### EXERCISE DESCRIPTION
Find and copy the lines in the records beneath this task that contain the word "html".

[[ DATASET RECORDS open ]]

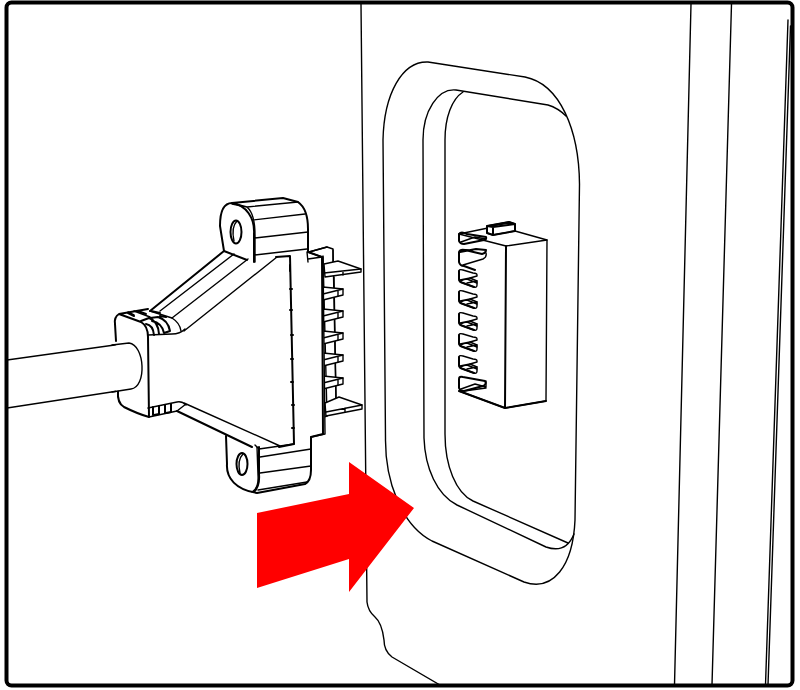
<!DOCTYPE html>
<html lang="en">
<head>
<meta charset="utf-8">
<title>Connector insertion diagram</title>
<style>
:root { --paper: #fff; --ink: #000; --signal: #f00; }
html, body { margin: 0; background: var(--paper); overflow: hidden; }
.diagram { display: block; width: 800px; height: 690px; }
.line { fill: none; stroke: var(--ink); stroke-width: 1.4; stroke-linejoin: round; stroke-linecap: round; }
.solid { fill: var(--paper); }
.bold { stroke-width: 2; }
.frame { fill: none; stroke: var(--ink); stroke-width: 4; }
.arrow { fill: var(--signal); }
</style>
</head>
<body>
<svg class="diagram" viewBox="0 0 800 690" role="img" aria-label="Cable connector being pushed into a socket in a recessed panel, with a red arrow showing the direction">
  <defs>
    <clipPath id="frame-area"><rect x="7" y="3" width="786" height="682" rx="5"/></clipPath>
    <g id="socket-slot">
      <path class="solid" d="M459 1V9Q459 12 463 13L474 17Q477 18 477 15V11L470 8L477 6V5Q477 3 473 3L463 0Q459-1 459 1Z"/>
      <path d="M460 10L470 8M467 13L477 11M461 11Q464 9 467 9L477 13"/>
      <path class="bold" d="M459 1V9Q459 12 463 13L474 17"/>
    </g>
    <g id="pin">
      <path class="solid" d="M323-4L343-2V4L323 9Z"/>
      <path d="M323 3L343-2M338 0V5"/>
    </g>
  </defs>

  <g class="line" clip-path="url(#frame-area)">
    <g id="housing">
      <path d="M361 4L367 602Q368 611 375 617Q382 623 384 640Q384 651 392 657L440 685"/>
      <path d="M691 4L674.5 685M731.5 4L712 685"/>
      <path d="M788 20L765.5 685M790.500 26L768 685"/>
    </g>

    <g id="recess">
      <path d="M383 140C384 94 402 61 428 62L525 77C560 84 579 130 579.500 184L575 520C573 566 553 592 524 582L432 541C401 525 385 480 385.500 438Z"/>
      <path d="M566 116Q558 108 548 105L456 90C438 88 423 111 423 140L424 438C425 468 437 495 457 505L546 547Q566 554 574 534"/>
      <path d="M463 92C452 99 445 117 445 140V434C445 466 456 493 473 501L568 543"/>
    </g>

    <g id="socket">
      <path class="solid" d="M459 234L488 228L515 231L547 240L546 401L505 408L459 391Z" stroke="none"/>
      <path d="M459 234L488 228M515 231L547 240L546 401L505 408L459 391"/>
      <path d="M459 234L506 246L547 240"/>
      <path class="bold" d="M506 246L505 408M459 391L505 408L546 401"/>
      <path class="solid" d="M487 226L509 222L515 224V231L493 235L487 233Z"/>
      <path class="bold" d="M487 226L493 227L515 224M493 227V235M487 226V233L493 235L515 231V224L509 222Z"/>
      <path d="M490 226L511 223"/>
      <path class="solid" stroke="none" d="M456 246H470V386H456Z"/>
      <path class="bold" d="M459 234V241Q460 244 464 244L484 240Q487 239 486 237L467 234Q461 231 459 234"/>
      <path d="M461 242L475 237L486 239"/>
      <path class="bold" d="M459 252V262Q460 266 464 266L475 270M459 252Q460 249 465 250L482 254Q486 253 486 250L476 249L460 252"/>
      <path d="M463 265L483 259Q487 257 486 253"/>
      <use href="#socket-slot" y="270"/>
      <use href="#socket-slot" y="291"/>
      <use href="#socket-slot" y="313"/>
      <use href="#socket-slot" y="334"/>
      <use href="#socket-slot" y="356"/>
      <path class="bold" d="M459 379V388Q460 391 464 391L483 386Q487 384 485 381L474 379L463 377Q459 376 459 379"/>
      <path d="M461 389L475 384L486 387V381M464 391L486 388"/>
    </g>

    <g id="contact-pins">
      <path class="solid" d="M309 252L327 247L333 249L336 400L327 416L324 417Z"/>
      <path d="M333 250V264M334 277L336 400M323 256L327 416M309 252L327 247"/>
      <path class="solid" d="M324 264L338 261L361 269V272L325 277Z"/>
      <path d="M324 273L361 269M343 271V275"/>
      <use href="#pin" y="291"/>
      <use href="#pin" y="313"/>
      <use href="#pin" y="335"/>
      <use href="#pin" y="357"/>
      <use href="#pin" y="380"/>
      <path class="solid" d="M325 403L339 397L362 405V409L326 416Z"/>
      <path d="M326 412L362 405M345 408V412"/>
    </g>

    <g id="cable">
      <path class="solid" d="M7 360L129 343C145 345 147 387 131 389L7 408Z"/>
    </g>

    <g id="plug">
      <path class="solid" stroke="none" d="M150 311L224 251L220 222Q221 203 232 203L284 198L298 202Q307 210 308 228V252L323 257L325 434L311 436V470Q312 480 306 484L257 493Q229 490 227 464L226 436L176 412L148 417L119 404L115 320Z"/>

      <g id="flange">
        <path class="bold" d="M224 251L220 226Q220 203 232 203L283 198L298 202Q308 209 308 229V252L322 257L323 434L311 437V470Q311 481 305 484L257 493C236 490 226 478 227 464L226 436"/>
        <path class="bold" d="M232 203C246 205 255 218 254 234V262M254 492Q260 486 259 474V447"/>
        <path d="M232 204L247 207L298 202M247 207Q255 214 255 235V262M253 220L305 214M255 238L308 232M255 255L307 249M247 207L232 203"/>
        <path d="M307 252L308 262M322 257L308 259M308 252L322 257M311 437L325 434L323 257"/>
        <path d="M257 447L258 475Q259 488 252 492M260 457L311 449M260 473L311 466M258 490L307 482"/>
        <path class="bold" d="M276 257L290 256L294 444L279 447"/>
        <path d="M290 265V271M290 289H292M290 310H292M291 335H293M291 359H293M291 382H293M292 405H294M292 428H294" class="bold"/>
      </g>

      <g id="screw-holes">
        <ellipse class="solid bold" cx="236" cy="232" rx="5.500" ry="11.500"/>
        <path d="M237 221Q231 227 234 241"/>
        <ellipse class="solid bold" cx="242" cy="464" rx="5.500" ry="11"/>
        <path d="M243 454Q237 460 240 473"/>
      </g>

      <g id="hood">
        <path class="bold" d="M150 311L224 251L247 260"/>
        <path d="M172 318L248 259M184 331L277 257M160 311L234 254"/>
        <path d="M148 335L172 334Q180 334 185 329M150 311L172 318Q180 323 181 331"/>
        <path class="bold" d="M177 411L252 447"/>
        <path d="M184 403L280 446M177 411L186 404M148 408L177 402Q182 401 186 405M255 445L259 449L294 444"/>
      </g>

      <g id="strain-relief">
        <path class="bold" d="M119 314L148 309M119 314Q114 317 115 324L116 341M119 314L141 322Q148 326 148 337L149 417Q138 414 124 407Q117 403 118 391"/>
        <path d="M149 417L177 411M128 312L134 315M134 311L150 317"/>
        <path class="bold" d="M128 313L134 316M138 311L146 314M141 321L149 318Q158 321 159 334M146 324Q153 325 154 335M150 318L158 317Q168 320 170 331L164 333Q162 323 152 321M160 316L166 317M151 311L160 313M153 407V415M159 406V414L154 415M165 405V413M171 404V412L166 413"/>
      </g>

      <path class="solid" stroke="none" d="M114 346L129 343C145 345 147 387 131 389L116 391Z"/>
      <path d="M112 345L129 343C145 345 147 387 131 389L112 392"/>
    </g>
  </g>

  <polygon class="arrow" points="257,513 349,494 349,462 414,508 349,592 349,559 257,588"/>
  <rect class="frame" x="6.500" y="2.500" width="786" height="683" rx="5"/>
</svg>
</body>
</html>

[[ DATASET RECORDS closed ]]

### YOUR RESPONSE
<!DOCTYPE html>
<html lang="en">
html, body { margin: 0; background: var(--paper); overflow: hidden; }
</html>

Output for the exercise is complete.